Pictures paired with source code:
|---|
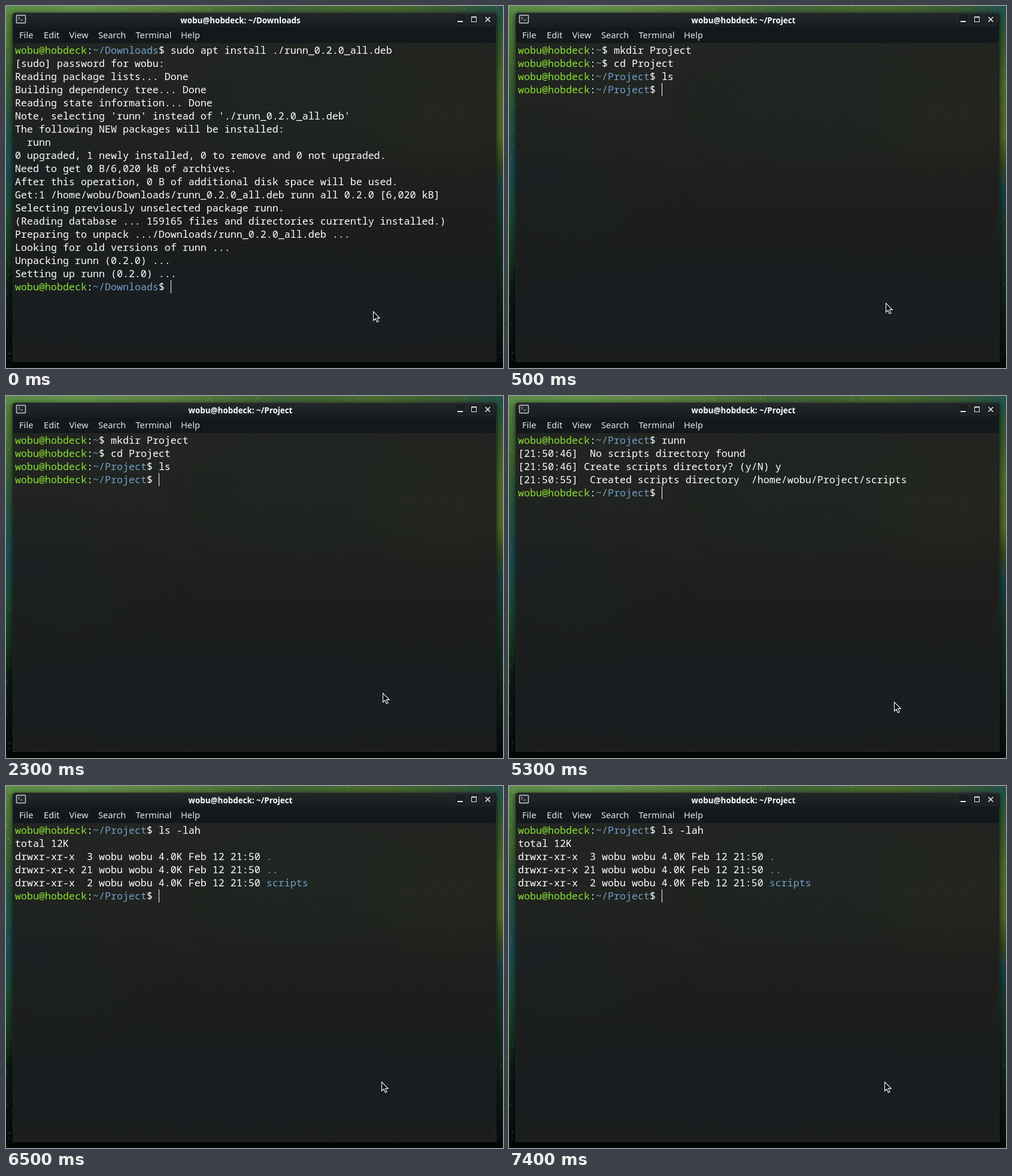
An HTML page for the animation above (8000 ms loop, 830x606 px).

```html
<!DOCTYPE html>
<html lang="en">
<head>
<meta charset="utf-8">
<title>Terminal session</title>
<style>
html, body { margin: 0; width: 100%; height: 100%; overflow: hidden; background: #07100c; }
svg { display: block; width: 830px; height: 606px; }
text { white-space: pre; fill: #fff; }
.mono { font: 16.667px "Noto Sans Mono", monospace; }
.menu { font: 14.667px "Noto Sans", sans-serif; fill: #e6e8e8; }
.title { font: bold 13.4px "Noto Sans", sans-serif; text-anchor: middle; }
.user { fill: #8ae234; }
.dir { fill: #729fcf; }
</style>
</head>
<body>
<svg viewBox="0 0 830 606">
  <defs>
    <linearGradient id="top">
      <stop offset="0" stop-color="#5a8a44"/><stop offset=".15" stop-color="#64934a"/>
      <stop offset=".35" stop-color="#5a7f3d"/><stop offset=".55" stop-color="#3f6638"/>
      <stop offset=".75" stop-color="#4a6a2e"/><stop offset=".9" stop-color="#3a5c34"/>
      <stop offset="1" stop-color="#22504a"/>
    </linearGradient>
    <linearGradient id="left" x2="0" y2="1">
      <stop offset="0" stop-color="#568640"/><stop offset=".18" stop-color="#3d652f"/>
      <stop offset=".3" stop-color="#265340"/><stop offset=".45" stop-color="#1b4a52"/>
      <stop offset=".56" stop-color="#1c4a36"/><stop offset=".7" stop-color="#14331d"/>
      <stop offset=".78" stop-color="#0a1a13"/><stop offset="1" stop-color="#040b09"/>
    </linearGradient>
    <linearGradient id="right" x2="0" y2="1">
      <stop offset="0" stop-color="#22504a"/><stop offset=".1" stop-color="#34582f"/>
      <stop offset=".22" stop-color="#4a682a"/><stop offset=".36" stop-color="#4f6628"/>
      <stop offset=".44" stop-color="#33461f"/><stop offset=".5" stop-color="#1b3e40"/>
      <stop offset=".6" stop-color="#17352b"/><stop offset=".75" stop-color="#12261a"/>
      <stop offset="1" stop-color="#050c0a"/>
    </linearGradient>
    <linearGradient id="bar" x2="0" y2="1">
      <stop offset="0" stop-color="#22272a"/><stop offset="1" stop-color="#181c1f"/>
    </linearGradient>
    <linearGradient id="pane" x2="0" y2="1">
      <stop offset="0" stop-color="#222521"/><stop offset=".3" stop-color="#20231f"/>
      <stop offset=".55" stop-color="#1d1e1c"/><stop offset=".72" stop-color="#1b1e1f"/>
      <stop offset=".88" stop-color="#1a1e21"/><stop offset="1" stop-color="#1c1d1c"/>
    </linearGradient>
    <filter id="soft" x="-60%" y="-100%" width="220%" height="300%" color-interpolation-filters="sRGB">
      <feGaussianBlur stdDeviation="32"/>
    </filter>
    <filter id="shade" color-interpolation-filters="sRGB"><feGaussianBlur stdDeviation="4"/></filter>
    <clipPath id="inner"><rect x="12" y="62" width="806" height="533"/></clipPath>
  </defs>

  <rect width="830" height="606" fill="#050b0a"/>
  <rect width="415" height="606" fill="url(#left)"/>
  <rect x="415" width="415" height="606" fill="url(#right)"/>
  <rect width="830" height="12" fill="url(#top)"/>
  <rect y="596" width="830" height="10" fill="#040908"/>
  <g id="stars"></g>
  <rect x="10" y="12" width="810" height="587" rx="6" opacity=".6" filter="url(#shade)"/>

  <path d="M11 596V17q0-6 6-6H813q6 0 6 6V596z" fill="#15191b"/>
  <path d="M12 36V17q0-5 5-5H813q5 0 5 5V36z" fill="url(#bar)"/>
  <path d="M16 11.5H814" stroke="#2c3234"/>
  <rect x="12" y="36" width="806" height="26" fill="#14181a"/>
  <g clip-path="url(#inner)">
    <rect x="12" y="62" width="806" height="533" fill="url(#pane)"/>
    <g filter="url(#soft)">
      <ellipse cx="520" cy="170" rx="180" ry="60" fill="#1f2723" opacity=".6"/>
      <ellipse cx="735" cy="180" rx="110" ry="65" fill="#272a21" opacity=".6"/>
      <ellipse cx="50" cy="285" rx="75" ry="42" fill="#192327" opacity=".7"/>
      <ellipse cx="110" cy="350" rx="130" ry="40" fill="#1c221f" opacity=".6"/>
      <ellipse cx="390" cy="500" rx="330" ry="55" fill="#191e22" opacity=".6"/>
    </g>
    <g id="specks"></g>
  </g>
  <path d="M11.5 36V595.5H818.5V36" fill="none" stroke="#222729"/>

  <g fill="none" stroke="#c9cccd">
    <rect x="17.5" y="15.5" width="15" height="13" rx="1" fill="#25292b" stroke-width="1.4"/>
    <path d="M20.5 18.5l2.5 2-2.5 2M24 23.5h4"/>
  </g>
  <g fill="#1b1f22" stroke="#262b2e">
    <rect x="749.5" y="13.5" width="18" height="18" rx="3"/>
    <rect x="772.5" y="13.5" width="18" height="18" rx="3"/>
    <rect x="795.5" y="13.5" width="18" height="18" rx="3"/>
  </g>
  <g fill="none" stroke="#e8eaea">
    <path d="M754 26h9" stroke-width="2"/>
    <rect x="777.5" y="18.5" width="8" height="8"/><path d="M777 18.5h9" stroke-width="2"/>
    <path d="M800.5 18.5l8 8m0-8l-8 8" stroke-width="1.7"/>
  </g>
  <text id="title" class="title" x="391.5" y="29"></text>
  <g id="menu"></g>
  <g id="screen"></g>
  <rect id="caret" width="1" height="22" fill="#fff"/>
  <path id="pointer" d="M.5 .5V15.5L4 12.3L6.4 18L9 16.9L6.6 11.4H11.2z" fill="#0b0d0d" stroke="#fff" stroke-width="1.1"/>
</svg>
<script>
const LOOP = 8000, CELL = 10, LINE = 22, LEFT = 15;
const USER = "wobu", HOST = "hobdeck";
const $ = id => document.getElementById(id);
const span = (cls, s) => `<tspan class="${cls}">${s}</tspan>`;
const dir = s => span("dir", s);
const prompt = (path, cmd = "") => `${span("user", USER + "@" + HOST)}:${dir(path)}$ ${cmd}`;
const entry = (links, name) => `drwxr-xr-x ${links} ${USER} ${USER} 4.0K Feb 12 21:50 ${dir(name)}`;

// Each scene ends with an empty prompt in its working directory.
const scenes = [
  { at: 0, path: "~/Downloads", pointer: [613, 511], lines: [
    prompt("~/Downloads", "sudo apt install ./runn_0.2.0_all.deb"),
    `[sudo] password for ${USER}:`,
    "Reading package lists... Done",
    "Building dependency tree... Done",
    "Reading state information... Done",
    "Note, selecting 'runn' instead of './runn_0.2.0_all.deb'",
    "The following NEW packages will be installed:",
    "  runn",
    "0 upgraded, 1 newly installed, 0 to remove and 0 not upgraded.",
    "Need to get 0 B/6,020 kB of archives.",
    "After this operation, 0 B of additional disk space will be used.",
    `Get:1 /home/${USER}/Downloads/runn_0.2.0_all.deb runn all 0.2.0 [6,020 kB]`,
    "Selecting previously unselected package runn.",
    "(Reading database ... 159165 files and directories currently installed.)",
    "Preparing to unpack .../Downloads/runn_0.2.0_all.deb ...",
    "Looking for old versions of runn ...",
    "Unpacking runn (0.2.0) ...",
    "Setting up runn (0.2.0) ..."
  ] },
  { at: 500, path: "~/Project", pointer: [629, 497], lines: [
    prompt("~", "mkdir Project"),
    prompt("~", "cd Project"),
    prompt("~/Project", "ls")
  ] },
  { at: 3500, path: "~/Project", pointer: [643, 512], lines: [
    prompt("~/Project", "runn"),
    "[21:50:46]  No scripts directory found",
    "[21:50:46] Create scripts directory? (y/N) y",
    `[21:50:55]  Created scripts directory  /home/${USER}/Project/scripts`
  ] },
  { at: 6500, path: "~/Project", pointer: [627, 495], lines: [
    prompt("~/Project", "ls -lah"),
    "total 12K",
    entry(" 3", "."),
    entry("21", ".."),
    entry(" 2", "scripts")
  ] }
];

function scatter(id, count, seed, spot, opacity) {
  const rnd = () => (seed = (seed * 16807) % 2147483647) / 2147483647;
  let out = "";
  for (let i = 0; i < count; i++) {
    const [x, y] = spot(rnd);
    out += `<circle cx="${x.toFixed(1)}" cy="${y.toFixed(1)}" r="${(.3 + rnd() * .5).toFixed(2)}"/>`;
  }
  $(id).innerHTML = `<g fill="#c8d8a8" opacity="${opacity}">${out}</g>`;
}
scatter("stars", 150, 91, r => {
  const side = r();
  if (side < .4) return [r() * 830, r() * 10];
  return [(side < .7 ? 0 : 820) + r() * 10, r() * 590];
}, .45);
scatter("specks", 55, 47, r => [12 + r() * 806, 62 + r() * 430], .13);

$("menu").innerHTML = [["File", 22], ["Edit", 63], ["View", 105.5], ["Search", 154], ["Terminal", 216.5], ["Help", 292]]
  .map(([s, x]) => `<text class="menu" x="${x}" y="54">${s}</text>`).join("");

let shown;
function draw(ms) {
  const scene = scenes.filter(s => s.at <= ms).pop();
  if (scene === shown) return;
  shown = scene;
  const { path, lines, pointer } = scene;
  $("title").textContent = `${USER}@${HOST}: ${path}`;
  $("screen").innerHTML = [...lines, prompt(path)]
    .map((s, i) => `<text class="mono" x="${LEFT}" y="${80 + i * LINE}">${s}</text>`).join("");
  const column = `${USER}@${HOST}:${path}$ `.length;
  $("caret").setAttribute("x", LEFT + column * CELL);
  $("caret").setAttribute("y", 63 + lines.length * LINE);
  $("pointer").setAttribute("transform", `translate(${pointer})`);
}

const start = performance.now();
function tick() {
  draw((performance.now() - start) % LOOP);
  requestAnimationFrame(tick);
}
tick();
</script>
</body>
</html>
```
|---|
• **TASK GOAL**:
Examine the records and pull out every line where the string "filter" occurs.

• **SOLUTION TO THIS TASK**:
    <filter id="soft" x="-60%" y="-100%" width="220%" height="300%" color-interpolation-filters="sRGB">
    </filter>
    <filter id="shade" color-interpolation-filters="sRGB"><feGaussianBlur stdDeviation="4"/></filter>
  <rect x="10" y="12" width="810" height="587" rx="6" opacity=".6" filter="url(#shade)"/>
    <g filter="url(#soft)">
  const scene = scenes.filter(s => s.at <= ms).pop();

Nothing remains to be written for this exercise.